When asked if she had seen the interview with Chris Eccleston in the Salford Star, Cath states that she and Chris are patrons of The Christie Hospital and they recently presented awards at the Lowry Theatre... "These awards were for doctors who were researching and finding cures for cancer, it was such an honour. Now that is a proper job."
In the Salford Star interview Chris Eccleston had described acting as "fannying about"...Cath laughs, "Well I get what Chris is saying – it is a bizarre job when you analyse it."
The mention of The Lowry then steers our conversation to Cath's singing career; she launched her first album at The Lowry theatre last November..."Well I am proud of the album and it is going well, singing has got to slot in around Coronation Street – always acting first and foremost.
"Still, the album was a big tick on my bucket list" she decides "I promised my grandad I would produce an album when he bought me my first PA system. To perform in my home town, in The Lowry, was a real thrill. Grandad would have approved of the venue and I dedicated the performance to his memory. I had a great deal of support on the night, especially from Shayne Ward and Joe Webb. Joe is a well known pianist in jazz circles – I can't believe it when people say they have not heard of him - seek him out, he is awesome...the most amazing pianist."
The conversation then returns to Salford. "I am proud to live in Salford. I am not really political, although I did march on the streets to support my old school St George's when it was threatened with closure. I am lucky to have a voice on social media to help local charity and promote what is important.
"When I look at Salford, it is a city which is constantly flourishing" she adds "Things are changing so fast. It is important though to get the balance right and I hope places like Salford Lads Club will be there forever. It is really important to hang onto built heritage. Salford people are so talented and creative.
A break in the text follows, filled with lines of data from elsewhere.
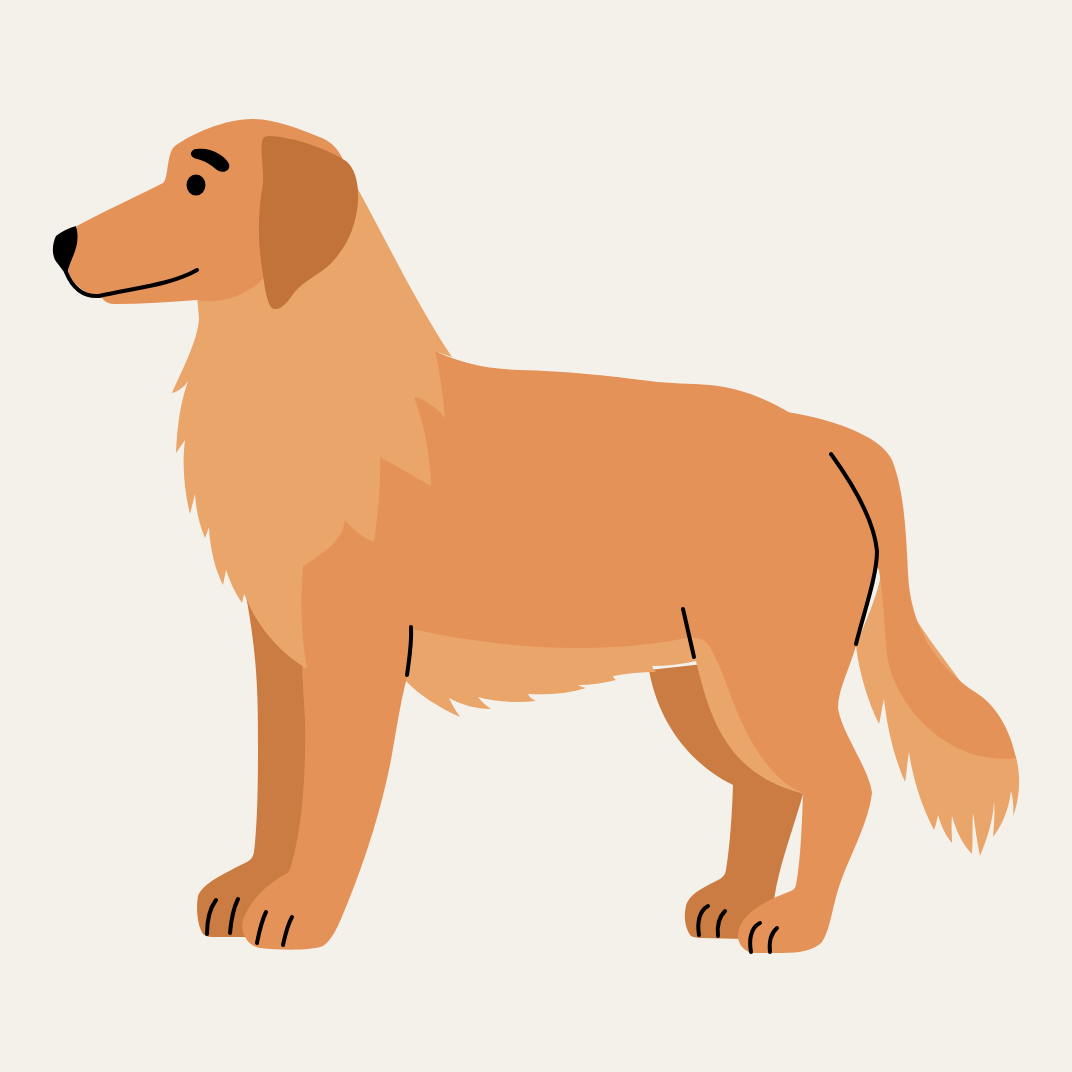
<!DOCTYPE html>
<html lang="en">
<head>
<meta charset="utf-8">
<title>Golden retriever</title>
<style>
:root {
  --paper: #f4f1ea;
  --coat: #e59259;
  --feather: #e9a56a;
  --far-leg: #cb7c42;
  --ear: #c27339;
  --ink: #000;
}
html, body { margin: 0; background: var(--paper); overflow: hidden; }
.dog { display: block; width: 1072px; height: 1072px; background: var(--paper); }
.coat { fill: var(--coat); }
.feather { fill: var(--feather); }
.far-leg { fill: var(--far-leg); }
.ear { fill: var(--ear); }
.ink { fill: var(--ink); }
.line { fill: none; stroke: var(--ink); stroke-width: 4; stroke-linecap: round; stroke-linejoin: round; }
</style>
</head>
<body>
<svg class="dog" viewBox="0 0 1072 1072" role="img" aria-label="Golden retriever standing in profile, facing left">
  <g id="far-legs" class="far-leg">
    <path d="M246 596C258 660 258 700 258 750C258 790 257 830 254 852Q253 859 247 862C225 873 203 883 198 896C196 907 197 925 203 934Q206 937 212 937L250 937L300 880L320 660Z"/>
    <path d="M649 670C658 722 690 764 733 785C732 815 730 845 726 870Q725 876 720 879C704 887 689 894 686 906C683 918 686 930 691 936Q695 938 702 938L745 939L774 900C779 865 793 830 803 794L740 660Z"/>
  </g>

  <g id="tail">
    <path class="feather" d="M882 570C878 595 866 620 856 646C859 672 868 702 879 724C881 716 882 707 884 699C887 727 894 757 905 782C907 772 907 762 909 752C913 780 922 807 934 830C936 825 937 820 938 815C941 826 946 836 952 843C952 835 951 826 952 816C956 830 962 844 972 854C973 840 972 826 973 812C975 827 977 842 980 856C987 839 993 821 994 802C995 813 994 825 993 837C1003 824 1009 808 1011 791C1013 799 1014 807 1013 816C1020 798 1021 776 1016 757L930 640Z"/>
    <path class="coat" d="M780 411C825 417 880 434 892 460C904 490 906 530 908 573C910 625 935 667 978 694C999 708 1011 734 1016 758C950 766 895 708 887 655C884 625 884 600 879 570L840 520Z"/>
  </g>

  <g id="body">
    <path class="feather" d="M405 622L406 681C420 696 440 708 460 717C456 711 452 705 449 698C462 705 476 709 491 709C485 705 481 701 478 697C496 702 516 703 536 701C532 699 529 697 528 694C547 695 567 694 586 688Q581 687 578 685Q597 685 616 680Q613 678 613 676Q634 672 656 672Q653 669 652 666Q675 666 696 661C710 720 728 775 804 794L770 680L690 630Z"/>
    <path class="coat" d="M430 348C455 362 485 369 520 370C565 371 610 376 650 381C670 384 690 383 710 385C745 389 768 400 792 414L840 440C865 480 878 520 877 555C875 580 862 615 856 646C849 670 838 690 838 708C841 732 869 768 872 793C868 826 846 862 838 890C832 909 830 930 822 942C815 950 800 953 782 953L755 953C744 953 737 943 738 934C740 912 770 899 791 891Q795 889 796 885C801 858 802 820 803 793C772 782 748 740 734 704C725 680 716 655 707 643Q702 638 690 637C610 655 505 650 412 629L406 681C400 705 396 732 391 760C382 806 367 855 348 902C341 919 334 939 323 946C310 951 280 950 260 948C247 946 240 932 243 920C250 900 267 884 286 874Q290 871 291 866C303 825 306 770 305 720C302 670 299 620 300 560L330 480Z"/>
  </g>

  <g id="mane" class="feather">
    <path d="M354 182C385 238 417 305 452 357L435 351C440 372 443 395 445 418C436 407 426 400 414 397C424 424 430 453 431 486L380 457C381 485 378 514 374 542C362 537 352 529 345 520C342 543 320 555 303 566C300 600 301 635 307 669C280 653 257 626 247 600L244 594L242 603C235 593 230 582 226 570L223 585C215 569 210 549 209 527L205 538C199 524 196 509 195 494L190 514C184 490 182 463 185 440L176 453C177 428 180 404 188 381C184 387 179 391 172 393C183 368 198 340 199 318L197 296L240 240Z"/>
  </g>

  <g id="head">
    <path class="coat" d="M344 162C340 151 332 142 322 138C300 129 275 119 252 119C225 119 191 134 175 146C166 153 169 179 163 183C136 197 104 211 77 226L68 272C76 290 92 296 102 298Q106 304 115 304C142 304 170 302 197 300C224 305 248 294 264 278L320 200Z"/>
    <path class="ear" d="M262 142Q262 136 269 136C295 137 327 149 346 161C355 168 359 183 358 202C356 227 346 250 327 267C313 278 299 284 291 297C286 304 280 310 274 309C268 308 265 290 263 275C258 246 257 216 263 183C264 169 260 155 262 142Z"/>
    <path class="ink" d="M76 226Q65 229 56 236C52 244 51 257 58 264L67 276C69 258 82 248 76 226Z"/>
    <path class="line" d="M66 272C73 289 84 297 99 296C133 288 171 285 197 270"/>
    <ellipse class="ink" cx="196" cy="185" rx="9.5" ry="10.5"/>
    <path class="ink" d="M197 149C210 147 225 155 229 164C231 171 223 174 217 170C210 164 205 161 197 159C188 157 190 149 197 149Z"/>
  </g>

  <g id="contours" class="line">
    <path d="M411 627C412 644 409 660 407 675"/>
    <path d="M683 609L694 657"/>
    <path d="M831 454C852 483 874 519 877 551C877 576 864 612 856 644"/>
  </g>

  <g id="claws" class="line">
    <path d="M216 900C210 908 207 920 207 934"/>
    <path d="M238 899C233 909 231 921 230 933"/>
    <path d="M266 912C261 922 259 933 257 943"/>
    <path d="M292 917C287 926 285 936 283 945"/>
    <path d="M708 906C699 911 697 923 699 935"/>
    <path d="M725 911C718 918 717 927 718 936"/>
    <path d="M760 923C750 928 749 941 751 952"/>
    <path d="M777 928C770 934 769 943 770 952"/>
  </g>
</svg>
</body>
</html>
The talent Salford people bring to Media City in front of and behind the camera is something to be proud of.
"Salford has produced many famous dramatists and actors...Walter Greenwood, Shelagh Delaney, Albert Finney, Ben Kingsley, Robert Powell, Chris Eccleston...when I was in Holby City with Robert Powell my Mum was so thrilled, because he had played Jesus.
"I have taken advice from Chris Eccleston and follow his career closely" she explains "He went to the Central School of Drama in London. Central thought I was too young when I auditioned there so I went to the Birmingham School of Acting. I am such a homebird…..I know I will have to travel for work…but this is home."
As a young actress Cath has many years on screen and stage ahead of her..."I would love to work with Kate Winslet, Sheridan Smith, Maxine Peake, Suranne Jones and Chris Eccleston" she decides "Maybe Chris could turn up as Eva's Dad! Also I would love to work with the great directors and producers like Mike Leigh, Paul Abbott and Jim Cartwright.
"I told you earlier that I love period dramas….maybe play a young Princess Margaret. Playing Lady Macbeth would be on my bucket list. I auditioned for the Royal Shakespeare Company and chose to do a speech by Goneril in King Lear..."
Cath folds with laughter then continues "My gran used to say 'Go on Cath do that speech from Gonorrhea'."
Whatever Cath does in the future her feet and heart are firmly planted in Salford...
*As Cath was leaving, she asked who I was interviewing next. I told her I wanted to interview three other St George's pupils; Joanne, a Salford entrepreneur; or David the quiet Salford lad married to an acting superstar, son-in-law of a rock superstar and best friend to a global superstar…or maybe a young goalkeeper currently near the top of the Championship…
Words and photos by Pete Fisher